**ASSIGNMENT**
Return every record below exactly as written, but leave out the pictures.

====== LISTED RECORDS ======

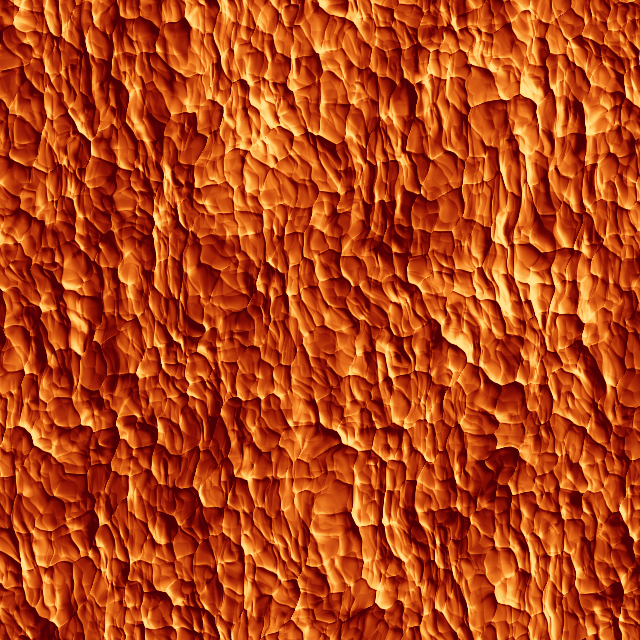
A WebGL 1 fragment shader for this texture:

```glsl
precision highp float;
// Molten, flame-like relief: small crowded lumps with glowing rims and upright cracks.

uniform vec2 u_resolution;

#define LUMP_FREQ vec2(35.0, 24.0)   // large lumps per canvas
#define BUD_FREQ vec2(66.0, 44.0)    // small lumps per canvas
#define CRACK_FREQ vec2(25.0, 7.0)   // long upright folds
#define FOLD_FREQ vec2(84.0, 38.0)   // fine folds
#define STREAK_FREQ vec2(110.0, 24.0) // wisps of glow
#define LIGHT_DIR vec2(-0.66, -0.75)
#define LIGHT_STEP 0.0024
#define GAIN 1.4                     // contrast of the relief
#define MID_TONE 2.35                // mean position in the palette
#define PATCH_DEPTH 3.2              // strength of broad light and dark areas
#define CRACK_DEPTH 1.5
#define RIM_GLOW 1.2                 // bright and dark lines where lumps meet

vec2 hash2(vec2 cell) {
  vec3 a = fract(cell.xyx * vec3(0.1031, 0.1030, 0.0973));
  a += dot(a, a.yzx + 33.33);
  return fract((a.xx + a.yz) * a.zy);
}

float noise(vec2 p) {
  vec2 cell = floor(p);
  vec2 f = fract(p);
  f = f * f * (3.0 - 2.0 * f);
  float low = mix(hash2(cell).x, hash2(cell + vec2(1.0, 0.0)).x, f.x);
  float high = mix(hash2(cell + vec2(0.0, 1.0)).x, hash2(cell + 1.0).x, f.x);
  return mix(low, high, f.y);
}

// Zero along creases, rising on both sides
float billow(vec2 p) {
  return abs(2.0 * noise(p) - 1.0);
}

vec2 noise2(vec2 p) {
  return vec2(noise(p), noise(p + vec2(37.2, 61.7))) - 0.5;
}

vec2 warp(vec2 p) {
  p += vec2(0.030, 0.034) * noise2(p * vec2(12.0, 8.0) + 5.3);
  p += vec2(0.011, 0.011) * noise2(p * vec2(40.0, 32.0) + 19.1);
  return p + 0.0045 * noise2(p * vec2(95.0, 75.0) + 83.7);
}

// Crowded domes: x is the depth below the peaks, y the gap to the next dome
vec2 domes(vec2 p) {
  vec2 cell = floor(p);
  vec2 f = fract(p);
  float nearest = 9.0;
  float second = 9.0;
  for (int y = -1; y <= 1; y++) {
    for (int x = -1; x <= 1; x++) {
      vec2 offset = vec2(float(x), float(y));
      vec2 site = hash2(cell + offset);
      vec2 r = offset + site - f;
      float d2 = dot(r, r);
      float level = fract(site.x * 7.0 + site.y * 13.0);
      float depth = d2 * (0.6 + 0.9 * d2) + 0.12 * level;
      second = min(second, max(nearest, depth));
      nearest = min(nearest, depth);
    }
  }
  return vec2(nearest, second - nearest);
}

// Weights are divided by frequency so that they set the slopes
float relief(vec2 p) {
  vec2 q = warp(p);
  float height = -1.0 * domes(q * LUMP_FREQ + 3.0).x / LUMP_FREQ.x;
  height -= 0.45 * domes(q * BUD_FREQ + 41.0).x / BUD_FREQ.x;
  height += 0.65 * billow(q * CRACK_FREQ + 11.0) / CRACK_FREQ.x;
  height += 0.45 * billow(q * FOLD_FREQ + 23.0) / FOLD_FREQ.x;
  return height;
}

// Tone runs from below 0 (dark red) to 6 (pale yellow)
vec3 palette(float tone) {
  vec3 c = mix(vec3(0.30, 0.0, 0.01), vec3(0.40, 0.01, 0.01), clamp(tone + 1.0, 0.0, 1.0));
  c = mix(c, vec3(0.56, 0.07, 0.02), clamp(tone, 0.0, 1.0));
  c = mix(c, vec3(0.71, 0.20, 0.04), clamp(tone - 1.0, 0.0, 1.0));
  c = mix(c, vec3(0.85, 0.36, 0.08), clamp(tone - 2.0, 0.0, 1.0));
  c = mix(c, vec3(0.96, 0.53, 0.16), clamp(tone - 3.0, 0.0, 1.0));
  c = mix(c, vec3(0.99, 0.75, 0.35), clamp(tone - 4.0, 0.0, 1.0));
  return mix(c, vec3(1.0, 0.88, 0.55), clamp(0.7 * (tone - 5.0), 0.0, 1.0));
}

void main() {
  vec2 p = gl_FragCoord.xy / u_resolution.y;
  vec2 q = warp(p);

  // Slope towards the light
  float slope = (relief(p) - relief(p + LIGHT_DIR * LIGHT_STEP)) / LIGHT_STEP;
  float tone = MID_TONE + GAIN * slope;

  // Lit rims glow and shaded rims darken
  float rim = 1.0 - smoothstep(0.0, 0.32, domes(q * LUMP_FREQ + 3.0).y);
  tone += RIM_GLOW * rim * clamp(1.5 * slope, -1.0, 1.0);

  // Broad patches and fine upright wisps
  float patches = 0.4 * noise(p * vec2(5.0, 3.5) + 7.0) + 0.6 * noise(q * vec2(19.0, 9.0) + 29.0);
  tone += PATCH_DEPTH * (patches - 0.5);
  tone += 1.5 * (noise(q * STREAK_FREQ + 53.0) - 0.5);

  // Thin dark lines in some of the long folds
  float crack = 1.0 - smoothstep(0.0, 0.14, billow(q * CRACK_FREQ + 11.0));
  float broken = smoothstep(0.35, 0.65, noise(p * vec2(14.0, 9.0) + 71.0));
  tone -= CRACK_DEPTH * crack * broken;

  gl_FragColor = vec4(palette(tone), 1.0);
}
```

======

**TASK RESULT**
A WebGL 1 fragment shader for this texture:

```glsl
precision highp float;
// Molten, flame-like relief: small crowded lumps with glowing rims and upright cracks.

uniform vec2 u_resolution;

#define LUMP_FREQ vec2(35.0, 24.0)   // large lumps per canvas
#define BUD_FREQ vec2(66.0, 44.0)    // small lumps per canvas
#define CRACK_FREQ vec2(25.0, 7.0)   // long upright folds
#define FOLD_FREQ vec2(84.0, 38.0)   // fine folds
#define STREAK_FREQ vec2(110.0, 24.0) // wisps of glow
#define LIGHT_DIR vec2(-0.66, -0.75)
#define LIGHT_STEP 0.0024
#define GAIN 1.4                     // contrast of the relief
#define MID_TONE 2.35                // mean position in the palette
#define PATCH_DEPTH 3.2              // strength of broad light and dark areas
#define CRACK_DEPTH 1.5
#define RIM_GLOW 1.2                 // bright and dark lines where lumps meet

vec2 hash2(vec2 cell) {
  vec3 a = fract(cell.xyx * vec3(0.1031, 0.1030, 0.0973));
  a += dot(a, a.yzx + 33.33);
  return fract((a.xx + a.yz) * a.zy);
}

float noise(vec2 p) {
  vec2 cell = floor(p);
  vec2 f = fract(p);
  f = f * f * (3.0 - 2.0 * f);
  float low = mix(hash2(cell).x, hash2(cell + vec2(1.0, 0.0)).x, f.x);
  float high = mix(hash2(cell + vec2(0.0, 1.0)).x, hash2(cell + 1.0).x, f.x);
  return mix(low, high, f.y);
}

// Zero along creases, rising on both sides
float billow(vec2 p) {
  return abs(2.0 * noise(p) - 1.0);
}

vec2 noise2(vec2 p) {
  return vec2(noise(p), noise(p + vec2(37.2, 61.7))) - 0.5;
}

vec2 warp(vec2 p) {
  p += vec2(0.030, 0.034) * noise2(p * vec2(12.0, 8.0) + 5.3);
  p += vec2(0.011, 0.011) * noise2(p * vec2(40.0, 32.0) + 19.1);
  return p + 0.0045 * noise2(p * vec2(95.0, 75.0) + 83.7);
}

// Crowded domes: x is the depth below the peaks, y the gap to the next dome
vec2 domes(vec2 p) {
  vec2 cell = floor(p);
  vec2 f = fract(p);
  float nearest = 9.0;
  float second = 9.0;
  for (int y = -1; y <= 1; y++) {
    for (int x = -1; x <= 1; x++) {
      vec2 offset = vec2(float(x), float(y));
      vec2 site = hash2(cell + offset);
      vec2 r = offset + site - f;
      float d2 = dot(r, r);
      float level = fract(site.x * 7.0 + site.y * 13.0);
      float depth = d2 * (0.6 + 0.9 * d2) + 0.12 * level;
      second = min(second, max(nearest, depth));
      nearest = min(nearest, depth);
    }
  }
  return vec2(nearest, second - nearest);
}

// Weights are divided by frequency so that they set the slopes
float relief(vec2 p) {
  vec2 q = warp(p);
  float height = -1.0 * domes(q * LUMP_FREQ + 3.0).x / LUMP_FREQ.x;
  height -= 0.45 * domes(q * BUD_FREQ + 41.0).x / BUD_FREQ.x;
  height += 0.65 * billow(q * CRACK_FREQ + 11.0) / CRACK_FREQ.x;
  height += 0.45 * billow(q * FOLD_FREQ + 23.0) / FOLD_FREQ.x;
  return height;
}

// Tone runs from below 0 (dark red) to 6 (pale yellow)
vec3 palette(float tone) {
  vec3 c = mix(vec3(0.30, 0.0, 0.01), vec3(0.40, 0.01, 0.01), clamp(tone + 1.0, 0.0, 1.0));
  c = mix(c, vec3(0.56, 0.07, 0.02), clamp(tone, 0.0, 1.0));
  c = mix(c, vec3(0.71, 0.20, 0.04), clamp(tone - 1.0, 0.0, 1.0));
  c = mix(c, vec3(0.85, 0.36, 0.08), clamp(tone - 2.0, 0.0, 1.0));
  c = mix(c, vec3(0.96, 0.53, 0.16), clamp(tone - 3.0, 0.0, 1.0));
  c = mix(c, vec3(0.99, 0.75, 0.35), clamp(tone - 4.0, 0.0, 1.0));
  return mix(c, vec3(1.0, 0.88, 0.55), clamp(0.7 * (tone - 5.0), 0.0, 1.0));
}

void main() {
  vec2 p = gl_FragCoord.xy / u_resolution.y;
  vec2 q = warp(p);

  // Slope towards the light
  float slope = (relief(p) - relief(p + LIGHT_DIR * LIGHT_STEP)) / LIGHT_STEP;
  float tone = MID_TONE + GAIN * slope;

  // Lit rims glow and shaded rims darken
  float rim = 1.0 - smoothstep(0.0, 0.32, domes(q * LUMP_FREQ + 3.0).y);
  tone += RIM_GLOW * rim * clamp(1.5 * slope, -1.0, 1.0);

  // Broad patches and fine upright wisps
  float patches = 0.4 * noise(p * vec2(5.0, 3.5) + 7.0) + 0.6 * noise(q * vec2(19.0, 9.0) + 29.0);
  tone += PATCH_DEPTH * (patches - 0.5);
  tone += 1.5 * (noise(q * STREAK_FREQ + 53.0) - 0.5);

  // Thin dark lines in some of the long folds
  float crack = 1.0 - smoothstep(0.0, 0.14, billow(q * CRACK_FREQ + 11.0));
  float broken = smoothstep(0.35, 0.65, noise(p * vec2(14.0, 9.0) + 71.0));
  tone -= CRACK_DEPTH * crack * broken;

  gl_FragColor = vec4(palette(tone), 1.0);
}
```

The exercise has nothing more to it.